◆ EXERCISE PROMPT: The listing below is to be reproduced in full, character for character.

◆ EXERCISE DATA:
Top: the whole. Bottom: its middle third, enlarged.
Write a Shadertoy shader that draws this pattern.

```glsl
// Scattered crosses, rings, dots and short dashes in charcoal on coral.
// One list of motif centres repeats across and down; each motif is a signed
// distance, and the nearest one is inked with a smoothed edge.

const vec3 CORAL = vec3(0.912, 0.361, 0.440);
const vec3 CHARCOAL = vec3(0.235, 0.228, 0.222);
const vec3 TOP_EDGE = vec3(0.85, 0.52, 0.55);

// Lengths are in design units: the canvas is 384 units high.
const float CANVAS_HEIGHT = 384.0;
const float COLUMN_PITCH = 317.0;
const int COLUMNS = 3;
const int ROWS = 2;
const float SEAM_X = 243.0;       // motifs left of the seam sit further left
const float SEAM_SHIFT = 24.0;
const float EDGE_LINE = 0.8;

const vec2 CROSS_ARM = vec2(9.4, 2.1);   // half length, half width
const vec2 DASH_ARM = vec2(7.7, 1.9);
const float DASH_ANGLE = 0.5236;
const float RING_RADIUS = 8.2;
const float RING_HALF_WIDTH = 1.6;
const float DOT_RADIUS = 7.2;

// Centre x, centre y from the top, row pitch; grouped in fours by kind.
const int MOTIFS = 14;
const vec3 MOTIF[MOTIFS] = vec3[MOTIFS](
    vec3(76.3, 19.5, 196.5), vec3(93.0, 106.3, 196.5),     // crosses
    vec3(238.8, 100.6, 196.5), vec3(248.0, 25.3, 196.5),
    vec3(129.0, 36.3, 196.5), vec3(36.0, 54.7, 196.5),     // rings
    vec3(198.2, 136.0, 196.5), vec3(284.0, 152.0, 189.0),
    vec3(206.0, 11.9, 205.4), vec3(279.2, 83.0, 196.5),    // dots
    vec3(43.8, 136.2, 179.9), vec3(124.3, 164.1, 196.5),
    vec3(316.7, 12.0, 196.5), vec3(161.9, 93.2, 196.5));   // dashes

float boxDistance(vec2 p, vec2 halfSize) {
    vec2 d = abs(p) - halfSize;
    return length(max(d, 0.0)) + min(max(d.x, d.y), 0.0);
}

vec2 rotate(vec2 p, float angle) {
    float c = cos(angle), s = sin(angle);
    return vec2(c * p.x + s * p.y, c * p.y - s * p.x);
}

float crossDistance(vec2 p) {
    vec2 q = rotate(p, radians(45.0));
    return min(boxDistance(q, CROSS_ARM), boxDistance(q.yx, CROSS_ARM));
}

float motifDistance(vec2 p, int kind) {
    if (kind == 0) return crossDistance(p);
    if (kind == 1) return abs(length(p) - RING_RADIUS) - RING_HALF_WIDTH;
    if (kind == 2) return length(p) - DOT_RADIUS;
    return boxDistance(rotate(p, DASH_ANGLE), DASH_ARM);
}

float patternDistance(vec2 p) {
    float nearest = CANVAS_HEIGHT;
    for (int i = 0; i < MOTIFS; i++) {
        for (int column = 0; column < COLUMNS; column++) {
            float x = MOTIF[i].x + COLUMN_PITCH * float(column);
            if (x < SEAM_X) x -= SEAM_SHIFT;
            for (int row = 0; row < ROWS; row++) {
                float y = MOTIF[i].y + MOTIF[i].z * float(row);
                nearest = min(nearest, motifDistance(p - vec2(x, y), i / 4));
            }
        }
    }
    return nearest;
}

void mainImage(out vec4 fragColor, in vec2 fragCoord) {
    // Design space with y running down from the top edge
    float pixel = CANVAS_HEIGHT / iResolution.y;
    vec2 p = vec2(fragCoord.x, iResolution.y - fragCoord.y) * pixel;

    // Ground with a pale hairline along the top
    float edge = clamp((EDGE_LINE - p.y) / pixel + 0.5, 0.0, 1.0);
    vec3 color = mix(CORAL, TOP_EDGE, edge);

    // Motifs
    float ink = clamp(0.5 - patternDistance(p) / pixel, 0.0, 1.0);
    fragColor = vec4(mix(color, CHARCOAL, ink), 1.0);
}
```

◆ RESPONSE AREA:
Top: the whole. Bottom: its middle third, enlarged.
Write a Shadertoy shader that draws this pattern.

```glsl
// Scattered crosses, rings, dots and short dashes in charcoal on coral.
// One list of motif centres repeats across and down; each motif is a signed
// distance, and the nearest one is inked with a smoothed edge.

const vec3 CORAL = vec3(0.912, 0.361, 0.440);
const vec3 CHARCOAL = vec3(0.235, 0.228, 0.222);
const vec3 TOP_EDGE = vec3(0.85, 0.52, 0.55);

// Lengths are in design units: the canvas is 384 units high.
const float CANVAS_HEIGHT = 384.0;
const float COLUMN_PITCH = 317.0;
const int COLUMNS = 3;
const int ROWS = 2;
const float SEAM_X = 243.0;       // motifs left of the seam sit further left
const float SEAM_SHIFT = 24.0;
const float EDGE_LINE = 0.8;

const vec2 CROSS_ARM = vec2(9.4, 2.1);   // half length, half width
const vec2 DASH_ARM = vec2(7.7, 1.9);
const float DASH_ANGLE = 0.5236;
const float RING_RADIUS = 8.2;
const float RING_HALF_WIDTH = 1.6;
const float DOT_RADIUS = 7.2;

// Centre x, centre y from the top, row pitch; grouped in fours by kind.
const int MOTIFS = 14;
const vec3 MOTIF[MOTIFS] = vec3[MOTIFS](
    vec3(76.3, 19.5, 196.5), vec3(93.0, 106.3, 196.5),     // crosses
    vec3(238.8, 100.6, 196.5), vec3(248.0, 25.3, 196.5),
    vec3(129.0, 36.3, 196.5), vec3(36.0, 54.7, 196.5),     // rings
    vec3(198.2, 136.0, 196.5), vec3(284.0, 152.0, 189.0),
    vec3(206.0, 11.9, 205.4), vec3(279.2, 83.0, 196.5),    // dots
    vec3(43.8, 136.2, 179.9), vec3(124.3, 164.1, 196.5),
    vec3(316.7, 12.0, 196.5), vec3(161.9, 93.2, 196.5));   // dashes

float boxDistance(vec2 p, vec2 halfSize) {
    vec2 d = abs(p) - halfSize;
    return length(max(d, 0.0)) + min(max(d.x, d.y), 0.0);
}

vec2 rotate(vec2 p, float angle) {
    float c = cos(angle), s = sin(angle);
    return vec2(c * p.x + s * p.y, c * p.y - s * p.x);
}

float crossDistance(vec2 p) {
    vec2 q = rotate(p, radians(45.0));
    return min(boxDistance(q, CROSS_ARM), boxDistance(q.yx, CROSS_ARM));
}

float motifDistance(vec2 p, int kind) {
    if (kind == 0) return crossDistance(p);
    if (kind == 1) return abs(length(p) - RING_RADIUS) - RING_HALF_WIDTH;
    if (kind == 2) return length(p) - DOT_RADIUS;
    return boxDistance(rotate(p, DASH_ANGLE), DASH_ARM);
}

float patternDistance(vec2 p) {
    float nearest = CANVAS_HEIGHT;
    for (int i = 0; i < MOTIFS; i++) {
        for (int column = 0; column < COLUMNS; column++) {
            float x = MOTIF[i].x + COLUMN_PITCH * float(column);
            if (x < SEAM_X) x -= SEAM_SHIFT;
            for (int row = 0; row < ROWS; row++) {
                float y = MOTIF[i].y + MOTIF[i].z * float(row);
                nearest = min(nearest, motifDistance(p - vec2(x, y), i / 4));
            }
        }
    }
    return nearest;
}

void mainImage(out vec4 fragColor, in vec2 fragCoord) {
    // Design space with y running down from the top edge
    float pixel = CANVAS_HEIGHT / iResolution.y;
    vec2 p = vec2(fragCoord.x, iResolution.y - fragCoord.y) * pixel;

    // Ground with a pale hairline along the top
    float edge = clamp((EDGE_LINE - p.y) / pixel + 0.5, 0.0, 1.0);
    vec3 color = mix(CORAL, TOP_EDGE, edge);

    // Motifs
    float ink = clamp(0.5 - patternDistance(p) / pixel, 0.0, 1.0);
    fragColor = vec4(mix(color, CHARCOAL, ink), 1.0);
}
```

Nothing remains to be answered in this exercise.